◆ Work task:
Exclude all pictures, then write out exactly the lines below from the first one through the line with "var(--bg); stroke: var(--ink);".

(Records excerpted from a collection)
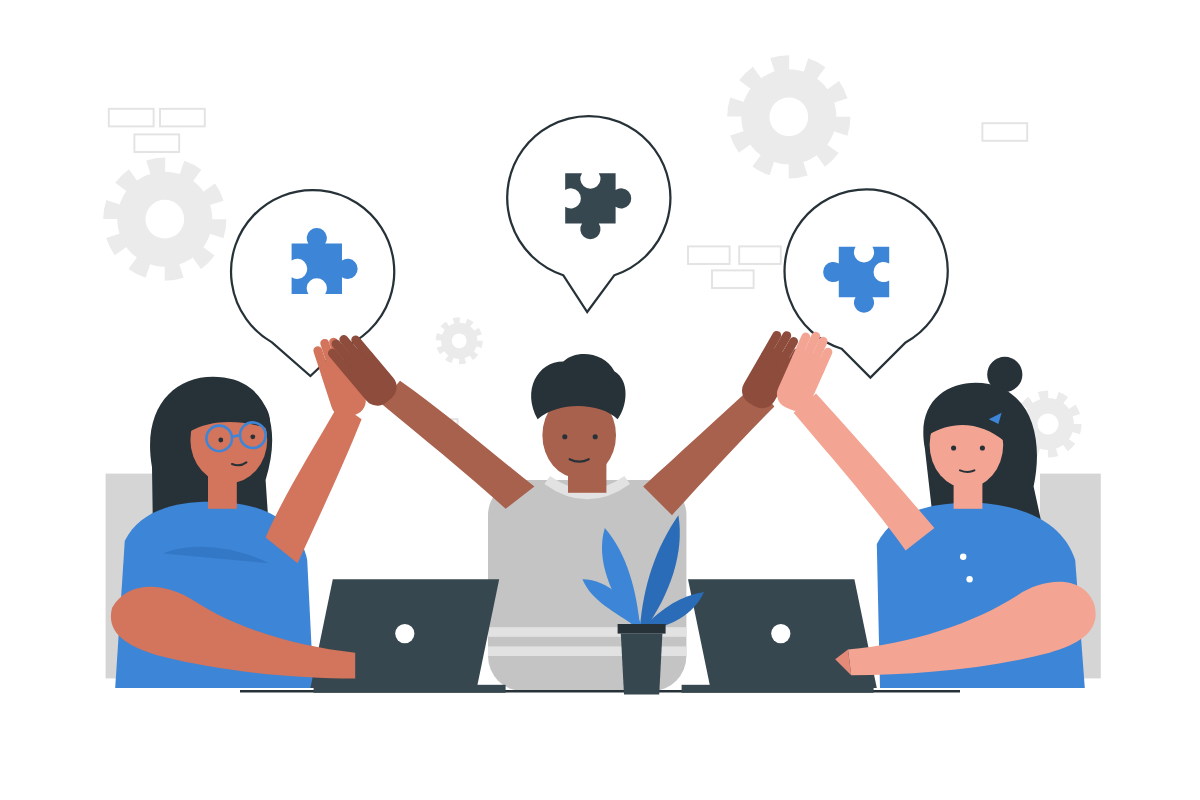
<!DOCTYPE html>
<html lang="en">
<head>
<meta charset="UTF-8">
<title>Team High Five</title>
<link rel="stylesheet" href="https://fonts.googleapis.com/css2?family=Inter:wght@400&display=swap">
<style>
  :root {
    --bg: #ffffff;
    --gear: #ebebeb;
    --line: #e3e3e3;
    --ink: #263238;
    --slate: #37474f;
    --blue: #3d85d6;
    --blue-dark: #2a6cb8;
    --shirt-grey: #c4c4c4;
    --shirt-light: #e2e2e2;
    --panel: #d5d5d5;
    --skin-left: #d3745c;
    --skin-mid: #a8614d;
    --skin-mid-dark: #8d4c3c;
    --skin-right: #f3a493;
    --skin-right-dark: #e38a78;
  }
  html, body {
    margin: 0;
    width: 1200px;
    height: 800px;
    overflow: hidden;
    background: var(--bg);
    font-family: "Inter", sans-serif;
  }
  .scene { display: block; width: 1200px; height: 800px; }
  .gear-body { fill: var(--gear); }
  .gear-teeth { fill: none; stroke: var(--gear); }
  .gear-hole { fill: var(--bg); }
  .deco-line { fill: none; stroke: var(--line); stroke-width: 1.2; }
  .bubble { fill: var(--bg); stroke: var(--ink); stroke-width: 1.4; }
  .piece-blue { fill: var(--blue); }
  .piece-dark { fill: var(--slate); }
  .hair { fill: var(--ink); }
  .laptop { fill: var(--slate); }
  .laptop-mark { fill: var(--bg); }
  .panel { fill: var(--panel); }
  .desk-edge { stroke: var(--ink); stroke-width: 1.5; }
  .feature { fill: none; stroke: var(--ink); stroke-width: 1.3; stroke-linecap: round; }
</style>
</head>
<body>
<svg class="scene" viewBox="0 0 750 500" xmlns="http://www.w3.org/2000/svg" role="img" aria-label="Three teammates at laptops giving each other a high five, each with a puzzle piece speech bubble">
  <defs>
    <g id="gear">
      <circle class="gear-teeth" r="30" stroke-width="10" stroke-dasharray="9.4 9.45"/>
      <circle class="gear-body" r="27"/>
      <circle class="gear-hole" r="11"/>
    </g>
    <path id="puzzle-piece" d="M-15,-15 H-5 a6,6 0 1 1 10,0 H15 V-5 a6,6 0 1 1 0,10 V15 H5 a6,6 0 1 0 -10,0 H-15 V5 a6,6 0 1 0 0,-10 Z"/>
    <g id="hand">
      <rect x="-11" y="-30" width="22" height="38" rx="9"/>
      <rect x="-11" y="-40" width="5.5" height="20" rx="2.7"/>
      <rect x="-5.5" y="-43" width="5.5" height="22" rx="2.7"/>
      <rect x="0" y="-42" width="5.5" height="22" rx="2.7"/>
      <rect x="5.5" y="-37" width="5.5" height="18" rx="2.7"/>
    </g>
  </defs>

  <g class="background-gears">
    <use href="#gear" transform="translate(493 73) scale(1.1)"/>
    <use href="#gear" transform="translate(103 137) scale(1.1)"/>
    <use href="#gear" transform="translate(287 213) scale(0.42)"/>
    <use href="#gear" transform="translate(655 265) scale(0.6)"/>
  </g>

  <g class="background-lines">
    <rect class="deco-line" x="68" y="68" width="28" height="11"/>
    <rect class="deco-line" x="100" y="68" width="28" height="11"/>
    <rect class="deco-line" x="84" y="84" width="28" height="11"/>
    <rect class="deco-line" x="614" y="77" width="28" height="11"/>
    <rect class="deco-line" x="430" y="154" width="26" height="11"/>
    <rect class="deco-line" x="462" y="154" width="26" height="11"/>
    <rect class="deco-line" x="445" y="169" width="26" height="11"/>
    <rect class="deco-line" x="270" y="262" width="16" height="10"/>
  </g>

  <g class="speech-bubbles">
    <path class="bubble" d="M170,214 A51,51 0 1 1 212,218 L194,235 Z"/>
    <use href="#puzzle-piece" class="piece-blue" transform="translate(198 168) scale(1.05)"/>
    <path class="bubble" d="M352,172 A51,51 0 1 1 384,172 L367,195 Z"/>
    <use href="#puzzle-piece" class="piece-dark" transform="translate(369 124) rotate(90) scale(1.05)"/>
    <path class="bubble" d="M526,218 A51,51 0 1 1 566,214 L544,236 Z"/>
    <use href="#puzzle-piece" class="piece-blue" transform="translate(540 170) rotate(180) scale(1.05)"/>
  </g>

  <g class="desk-panels">
    <rect class="panel" x="66" y="296" width="38" height="128"/>
    <rect class="panel" x="650" y="296" width="38" height="128"/>
  </g>

  <g class="teammate-left">
    <path class="hair" d="M95,292 C88,252 112,232 140,236 C168,240 176,268 166,300 L170,360 L96,360 Z"/>
    <path fill="var(--blue)" d="M78,338 C88,318 112,312 142,314 C170,316 188,330 192,350 L196,430 L72,430 Z"/>
    <path fill="var(--blue-dark)" d="M102,346 C120,338 148,342 168,352" opacity="0.5"/>
    <path fill="var(--skin-left)" d="M166,336 C176,312 196,280 212,252 L226,262 C214,292 198,326 186,352 Z"/>
    <use href="#hand" fill="var(--skin-left)" transform="translate(218 252) rotate(-18)"/>
    <rect x="130" y="296" width="18" height="22" fill="var(--skin-left)"/>
    <ellipse cx="143" cy="275" rx="24" ry="27" fill="var(--skin-left)"/>
    <path class="hair" d="M118,270 C118,246 140,238 160,248 C168,254 170,262 168,268 C150,262 132,262 118,270 Z"/>
    <circle cx="137" cy="274" r="8" fill="none" stroke="var(--blue)" stroke-width="1.6"/>
    <circle cx="158" cy="272" r="8" fill="none" stroke="var(--blue)" stroke-width="1.6"/>
    <line x1="145" y1="273" x2="150" y2="272" stroke="var(--blue)" stroke-width="1.6"/>
    <circle cx="138" cy="275" r="1.5" fill="var(--ink)"/>
    <circle cx="158" cy="273" r="1.5" fill="var(--ink)"/>
    <path class="feature" d="M145,290 q5,2 9,-1"/>
  </g>

  <g class="teammate-middle">
    <rect x="305" y="300" width="124" height="132" rx="22" fill="var(--shirt-grey)"/>
    <rect x="305" y="392" width="124" height="6" fill="var(--shirt-light)"/>
    <rect x="305" y="404" width="124" height="6" fill="var(--shirt-light)"/>
    <path d="M342,300 q25,18 50,0" fill="none" stroke="var(--shirt-light)" stroke-width="6"/>
    <rect x="355" y="288" width="24" height="20" fill="var(--skin-mid)"/>
    <path fill="var(--skin-mid)" d="M316,318 C292,296 262,272 238,252 L250,238 C276,256 306,282 334,304 Z"/>
    <use href="#hand" fill="var(--skin-mid-dark)" transform="translate(238 244) rotate(-40)"/>
    <path fill="var(--skin-mid)" d="M402,304 C424,284 450,260 472,240 L484,254 C462,276 440,300 420,322 Z"/>
    <use href="#hand" fill="var(--skin-mid-dark)" transform="translate(474 246) rotate(30)"/>
    <ellipse cx="362" cy="272" rx="23" ry="27" fill="var(--skin-mid)"/>
    <path class="hair" d="M336,262 C326,244 336,226 352,226 C360,218 378,220 384,232 C394,238 392,254 386,262 C376,252 350,250 336,262 Z"/>
    <circle cx="353" cy="273" r="1.6" fill="var(--ink)"/>
    <circle cx="372" cy="273" r="1.6" fill="var(--ink)"/>
    <path class="feature" d="M356,287 q6,3 12,0"/>
  </g>

  <g class="teammate-right">
    <circle class="hair" cx="628" cy="234" r="11"/>
    <path class="hair" d="M578,280 C572,248 596,236 618,240 C646,246 652,276 646,304 L656,350 L586,350 Z"/>
    <path fill="var(--blue)" d="M548,340 C558,320 580,314 610,314 C640,316 664,326 672,350 L678,430 L550,430 Z"/>
    <circle cx="602" cy="348" r="2" fill="var(--bg)"/>
    <circle cx="606" cy="362" r="2" fill="var(--bg)"/>
    <path fill="var(--skin-right)" d="M566,344 C546,316 518,284 496,258 L510,246 C532,270 562,304 584,330 Z"/>
    <use href="#hand" fill="var(--skin-right)" transform="translate(496 248) rotate(24)"/>
    <rect x="596" y="296" width="18" height="22" fill="var(--skin-right)"/>
    <ellipse cx="604" cy="278" rx="23" ry="27" fill="var(--skin-right)"/>
    <path class="hair" d="M580,272 C580,250 600,240 620,246 C628,252 630,262 628,276 C614,264 596,262 580,272 Z"/>
    <path d="M618,262 l8,-4 l-2,7 z" fill="var(--blue)"/>
    <circle cx="596" cy="280" r="1.6" fill="var(--ink)"/>
    <circle cx="614" cy="280" r="1.6" fill="var(--ink)"/>
    <path class="feature" d="M600,294 q5,2 9,0"/>
  </g>

  <g class="desk">
    <line class="desk-edge" x1="150" y1="432" x2="600" y2="432"/>
    <path class="laptop" d="M208,362 H312 L298,430 H194 Z"/>
    <rect class="laptop" x="196" y="428" width="120" height="5"/>
    <circle class="laptop-mark" cx="253" cy="396" r="6"/>
    <path class="laptop" d="M430,362 H534 L548,430 H444 Z"/>
    <rect class="laptop" x="426" y="428" width="120" height="5"/>
    <circle class="laptop-mark" cx="488" cy="396" r="6"/>
  </g>

  <g class="desk-plant">
    <path fill="var(--blue)" d="M396,392 C382,372 372,350 378,330 C392,346 398,370 400,392 Z"/>
    <path fill="var(--blue-dark)" d="M400,392 C402,366 410,342 424,322 C428,346 418,372 404,392 Z"/>
    <path fill="var(--blue)" d="M398,392 C384,382 370,376 364,362 C380,362 394,376 402,392 Z"/>
    <path fill="var(--blue-dark)" d="M402,392 C414,380 426,372 440,370 C434,384 418,392 404,394 Z"/>
    <rect x="386" y="390" width="30" height="6" fill="var(--ink)"/>
    <path class="laptop" d="M388,396 H414 L412,434 H390 Z"/>
  </g>

  <g class="resting-arms">
    <path fill="var(--skin-left)" d="M70,380 C80,362 104,364 122,376 C150,394 186,404 222,408 L222,424 C184,424 140,420 100,410 C80,404 66,396 70,380 Z"/>
    <path fill="var(--skin-right)" d="M684,378 C678,360 654,360 636,372 C608,390 570,402 530,406 L532,422 C572,422 618,418 656,408 C676,402 688,394 684,378 Z"/>
    <path fill="var(--skin-right-dark)" d="M530,406 l-8,6 l10,10 z"/>
  </g>
</svg>
</body>
</html>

◆ Problem solution:
<!DOCTYPE html>
<html lang="en">
<head>
<meta charset="UTF-8">
<title>Team High Five</title>
<link rel="stylesheet" href="https://fonts.googleapis.com/css2?family=Inter:wght@400&display=swap">
<style>
  :root {
    --bg: #ffffff;
    --gear: #ebebeb;
    --line: #e3e3e3;
    --ink: #263238;
    --slate: #37474f;
    --blue: #3d85d6;
    --blue-dark: #2a6cb8;
    --shirt-grey: #c4c4c4;
    --shirt-light: #e2e2e2;
    --panel: #d5d5d5;
    --skin-left: #d3745c;
    --skin-mid: #a8614d;
    --skin-mid-dark: #8d4c3c;
    --skin-right: #f3a493;
    --skin-right-dark: #e38a78;
  }
  html, body {
    margin: 0;
    width: 1200px;
    height: 800px;
    overflow: hidden;
    background: var(--bg);
    font-family: "Inter", sans-serif;
  }
  .scene { display: block; width: 1200px; height: 800px; }
  .gear-body { fill: var(--gear); }
  .gear-teeth { fill: none; stroke: var(--gear); }
  .gear-hole { fill: var(--bg); }
  .deco-line { fill: none; stroke: var(--line); stroke-width: 1.2; }
  .bubble { fill: var(--bg); stroke: var(--ink); stroke-width: 1.4; }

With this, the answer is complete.